Start of Data supplied
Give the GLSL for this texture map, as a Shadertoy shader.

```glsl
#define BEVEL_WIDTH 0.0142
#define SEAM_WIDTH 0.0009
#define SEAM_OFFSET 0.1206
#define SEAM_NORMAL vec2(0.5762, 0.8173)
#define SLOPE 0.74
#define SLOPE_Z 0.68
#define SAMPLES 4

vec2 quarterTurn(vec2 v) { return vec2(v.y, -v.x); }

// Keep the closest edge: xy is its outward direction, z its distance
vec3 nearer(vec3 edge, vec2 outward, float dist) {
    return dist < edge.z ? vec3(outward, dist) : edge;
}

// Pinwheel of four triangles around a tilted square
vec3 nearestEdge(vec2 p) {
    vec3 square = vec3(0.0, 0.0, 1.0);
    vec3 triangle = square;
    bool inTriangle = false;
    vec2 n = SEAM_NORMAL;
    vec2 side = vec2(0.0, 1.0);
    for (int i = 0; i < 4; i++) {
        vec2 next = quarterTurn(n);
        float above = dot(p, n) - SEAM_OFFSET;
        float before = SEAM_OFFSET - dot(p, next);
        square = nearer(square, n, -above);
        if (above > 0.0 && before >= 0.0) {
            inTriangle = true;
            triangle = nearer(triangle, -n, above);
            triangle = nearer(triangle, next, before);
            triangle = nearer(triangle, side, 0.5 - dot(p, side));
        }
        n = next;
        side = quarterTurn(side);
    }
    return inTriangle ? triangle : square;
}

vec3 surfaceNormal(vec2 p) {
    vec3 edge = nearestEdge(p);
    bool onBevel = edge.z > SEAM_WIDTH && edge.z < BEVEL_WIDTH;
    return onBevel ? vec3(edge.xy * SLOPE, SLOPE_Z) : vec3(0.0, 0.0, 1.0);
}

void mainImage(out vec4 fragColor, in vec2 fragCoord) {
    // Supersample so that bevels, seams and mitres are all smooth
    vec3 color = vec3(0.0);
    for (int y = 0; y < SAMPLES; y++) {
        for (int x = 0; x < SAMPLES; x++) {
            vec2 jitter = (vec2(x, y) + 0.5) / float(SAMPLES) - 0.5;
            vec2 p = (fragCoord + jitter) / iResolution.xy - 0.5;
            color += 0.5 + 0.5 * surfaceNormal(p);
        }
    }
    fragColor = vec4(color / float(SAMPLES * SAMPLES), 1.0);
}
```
End of Data supplied
Start of Data supplied
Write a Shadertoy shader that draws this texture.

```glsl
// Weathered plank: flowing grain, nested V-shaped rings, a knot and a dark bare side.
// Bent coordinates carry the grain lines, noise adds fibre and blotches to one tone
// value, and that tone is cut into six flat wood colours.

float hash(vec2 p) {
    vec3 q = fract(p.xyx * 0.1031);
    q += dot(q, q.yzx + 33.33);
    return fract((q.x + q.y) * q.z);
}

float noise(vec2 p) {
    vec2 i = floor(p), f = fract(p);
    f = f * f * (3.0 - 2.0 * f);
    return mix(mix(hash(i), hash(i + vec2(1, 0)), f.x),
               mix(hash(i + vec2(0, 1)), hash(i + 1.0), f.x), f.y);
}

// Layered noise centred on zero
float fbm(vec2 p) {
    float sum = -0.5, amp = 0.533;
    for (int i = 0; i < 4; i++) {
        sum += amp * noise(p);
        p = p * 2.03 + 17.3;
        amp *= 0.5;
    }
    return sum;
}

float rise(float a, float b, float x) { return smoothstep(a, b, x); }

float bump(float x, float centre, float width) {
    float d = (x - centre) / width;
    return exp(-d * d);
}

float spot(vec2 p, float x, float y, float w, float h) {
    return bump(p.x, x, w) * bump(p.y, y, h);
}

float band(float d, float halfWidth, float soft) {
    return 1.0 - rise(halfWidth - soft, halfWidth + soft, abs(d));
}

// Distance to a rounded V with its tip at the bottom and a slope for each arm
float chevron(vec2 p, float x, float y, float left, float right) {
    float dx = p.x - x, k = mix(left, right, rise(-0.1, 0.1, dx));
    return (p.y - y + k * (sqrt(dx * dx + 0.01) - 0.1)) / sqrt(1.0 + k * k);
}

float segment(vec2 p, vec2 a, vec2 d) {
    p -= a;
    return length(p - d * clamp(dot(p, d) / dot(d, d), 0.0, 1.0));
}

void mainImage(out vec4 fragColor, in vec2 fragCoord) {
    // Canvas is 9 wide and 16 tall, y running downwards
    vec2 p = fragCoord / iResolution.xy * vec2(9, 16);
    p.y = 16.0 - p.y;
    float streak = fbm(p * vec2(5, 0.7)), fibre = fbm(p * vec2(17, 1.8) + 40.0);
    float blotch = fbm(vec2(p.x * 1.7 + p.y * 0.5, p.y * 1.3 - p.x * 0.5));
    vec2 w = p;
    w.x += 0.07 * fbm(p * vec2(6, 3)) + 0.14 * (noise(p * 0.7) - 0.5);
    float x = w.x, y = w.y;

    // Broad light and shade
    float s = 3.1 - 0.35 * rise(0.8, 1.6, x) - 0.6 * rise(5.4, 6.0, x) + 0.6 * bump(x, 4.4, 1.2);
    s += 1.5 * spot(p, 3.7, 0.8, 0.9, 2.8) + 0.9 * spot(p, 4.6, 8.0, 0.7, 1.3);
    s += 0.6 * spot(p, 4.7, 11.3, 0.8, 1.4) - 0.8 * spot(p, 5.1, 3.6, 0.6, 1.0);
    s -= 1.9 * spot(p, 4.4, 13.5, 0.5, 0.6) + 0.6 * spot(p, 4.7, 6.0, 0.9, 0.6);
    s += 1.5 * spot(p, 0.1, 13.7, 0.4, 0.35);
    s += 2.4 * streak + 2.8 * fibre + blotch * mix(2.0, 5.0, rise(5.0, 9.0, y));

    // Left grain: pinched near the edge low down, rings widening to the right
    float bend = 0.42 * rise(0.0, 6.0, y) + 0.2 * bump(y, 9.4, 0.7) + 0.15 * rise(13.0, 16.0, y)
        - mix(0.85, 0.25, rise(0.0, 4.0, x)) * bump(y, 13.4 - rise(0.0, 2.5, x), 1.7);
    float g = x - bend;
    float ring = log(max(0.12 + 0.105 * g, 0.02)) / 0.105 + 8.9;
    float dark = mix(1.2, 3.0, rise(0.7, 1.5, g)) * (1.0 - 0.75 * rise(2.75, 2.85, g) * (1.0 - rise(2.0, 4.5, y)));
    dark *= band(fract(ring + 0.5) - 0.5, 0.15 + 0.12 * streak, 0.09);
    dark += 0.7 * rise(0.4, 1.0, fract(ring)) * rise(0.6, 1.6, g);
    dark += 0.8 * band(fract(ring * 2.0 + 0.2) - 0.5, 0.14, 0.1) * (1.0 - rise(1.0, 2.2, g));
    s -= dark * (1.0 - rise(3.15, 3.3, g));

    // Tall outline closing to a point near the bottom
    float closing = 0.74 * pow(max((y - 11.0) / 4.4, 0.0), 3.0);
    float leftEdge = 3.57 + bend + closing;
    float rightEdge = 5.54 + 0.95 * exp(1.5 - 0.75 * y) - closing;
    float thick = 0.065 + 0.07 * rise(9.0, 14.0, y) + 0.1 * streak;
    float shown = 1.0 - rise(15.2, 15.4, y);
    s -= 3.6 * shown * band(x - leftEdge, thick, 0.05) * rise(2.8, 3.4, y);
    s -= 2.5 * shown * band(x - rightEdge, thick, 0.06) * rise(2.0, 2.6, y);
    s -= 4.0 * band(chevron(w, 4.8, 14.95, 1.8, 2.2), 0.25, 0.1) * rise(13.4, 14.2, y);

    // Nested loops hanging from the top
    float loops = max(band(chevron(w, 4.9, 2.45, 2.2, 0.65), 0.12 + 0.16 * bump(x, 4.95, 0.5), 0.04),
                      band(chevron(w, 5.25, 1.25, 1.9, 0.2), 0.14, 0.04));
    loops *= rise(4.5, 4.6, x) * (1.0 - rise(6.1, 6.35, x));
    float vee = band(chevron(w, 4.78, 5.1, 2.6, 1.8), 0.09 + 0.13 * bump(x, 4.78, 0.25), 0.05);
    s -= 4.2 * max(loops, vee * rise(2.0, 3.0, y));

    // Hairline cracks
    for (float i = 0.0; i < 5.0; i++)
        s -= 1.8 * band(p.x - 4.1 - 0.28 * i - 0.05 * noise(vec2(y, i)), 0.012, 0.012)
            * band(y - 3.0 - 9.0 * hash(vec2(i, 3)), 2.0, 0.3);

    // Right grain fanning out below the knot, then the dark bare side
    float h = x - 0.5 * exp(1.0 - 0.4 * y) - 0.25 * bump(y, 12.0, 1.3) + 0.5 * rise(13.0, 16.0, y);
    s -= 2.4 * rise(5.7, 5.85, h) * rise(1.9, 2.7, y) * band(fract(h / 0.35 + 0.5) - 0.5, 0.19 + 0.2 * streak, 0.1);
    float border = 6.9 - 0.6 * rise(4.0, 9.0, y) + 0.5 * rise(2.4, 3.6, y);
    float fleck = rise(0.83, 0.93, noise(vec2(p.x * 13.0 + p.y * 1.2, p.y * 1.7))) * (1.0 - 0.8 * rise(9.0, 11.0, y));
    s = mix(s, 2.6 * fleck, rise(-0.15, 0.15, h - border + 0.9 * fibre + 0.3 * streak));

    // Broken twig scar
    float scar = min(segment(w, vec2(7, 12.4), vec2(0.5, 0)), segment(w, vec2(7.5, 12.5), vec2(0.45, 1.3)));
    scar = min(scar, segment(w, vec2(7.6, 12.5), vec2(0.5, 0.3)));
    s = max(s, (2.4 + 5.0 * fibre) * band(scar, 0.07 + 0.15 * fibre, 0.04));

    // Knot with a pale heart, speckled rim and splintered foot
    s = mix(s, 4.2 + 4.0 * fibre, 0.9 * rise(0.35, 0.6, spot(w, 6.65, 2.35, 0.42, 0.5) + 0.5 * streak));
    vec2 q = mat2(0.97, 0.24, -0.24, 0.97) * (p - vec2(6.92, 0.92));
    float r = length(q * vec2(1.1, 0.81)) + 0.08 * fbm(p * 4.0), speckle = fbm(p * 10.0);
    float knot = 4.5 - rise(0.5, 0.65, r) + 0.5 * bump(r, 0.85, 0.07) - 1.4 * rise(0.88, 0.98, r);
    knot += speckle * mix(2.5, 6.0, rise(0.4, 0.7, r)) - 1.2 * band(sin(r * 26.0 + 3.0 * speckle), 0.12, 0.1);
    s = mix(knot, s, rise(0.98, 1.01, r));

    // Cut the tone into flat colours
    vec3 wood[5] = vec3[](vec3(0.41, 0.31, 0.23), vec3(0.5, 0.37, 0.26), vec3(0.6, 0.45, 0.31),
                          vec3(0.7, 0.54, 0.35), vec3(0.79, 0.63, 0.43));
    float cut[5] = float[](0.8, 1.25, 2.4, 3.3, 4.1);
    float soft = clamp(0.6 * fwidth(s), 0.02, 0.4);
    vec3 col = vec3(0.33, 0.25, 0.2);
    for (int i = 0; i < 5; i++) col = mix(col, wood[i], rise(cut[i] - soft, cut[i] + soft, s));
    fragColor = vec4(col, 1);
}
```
End of Data supplied
Your objective: Lines that contain the string "fibre" should be copied from the material above.

Result for this exercise:
// Bent coordinates carry the grain lines, noise adds fibre and blotches to one tone
    float streak = fbm(p * vec2(5, 0.7)), fibre = fbm(p * vec2(17, 1.8) + 40.0);
    s += 2.4 * streak + 2.8 * fibre + blotch * mix(2.0, 5.0, rise(5.0, 9.0, y));
    s = mix(s, 2.6 * fleck, rise(-0.15, 0.15, h - border + 0.9 * fibre + 0.3 * streak));
    s = max(s, (2.4 + 5.0 * fibre) * band(scar, 0.07 + 0.15 * fibre, 0.04));
    s = mix(s, 4.2 + 4.0 * fibre, 0.9 * rise(0.35, 0.6, spot(w, 6.65, 2.35, 0.42, 0.5) + 0.5 * streak));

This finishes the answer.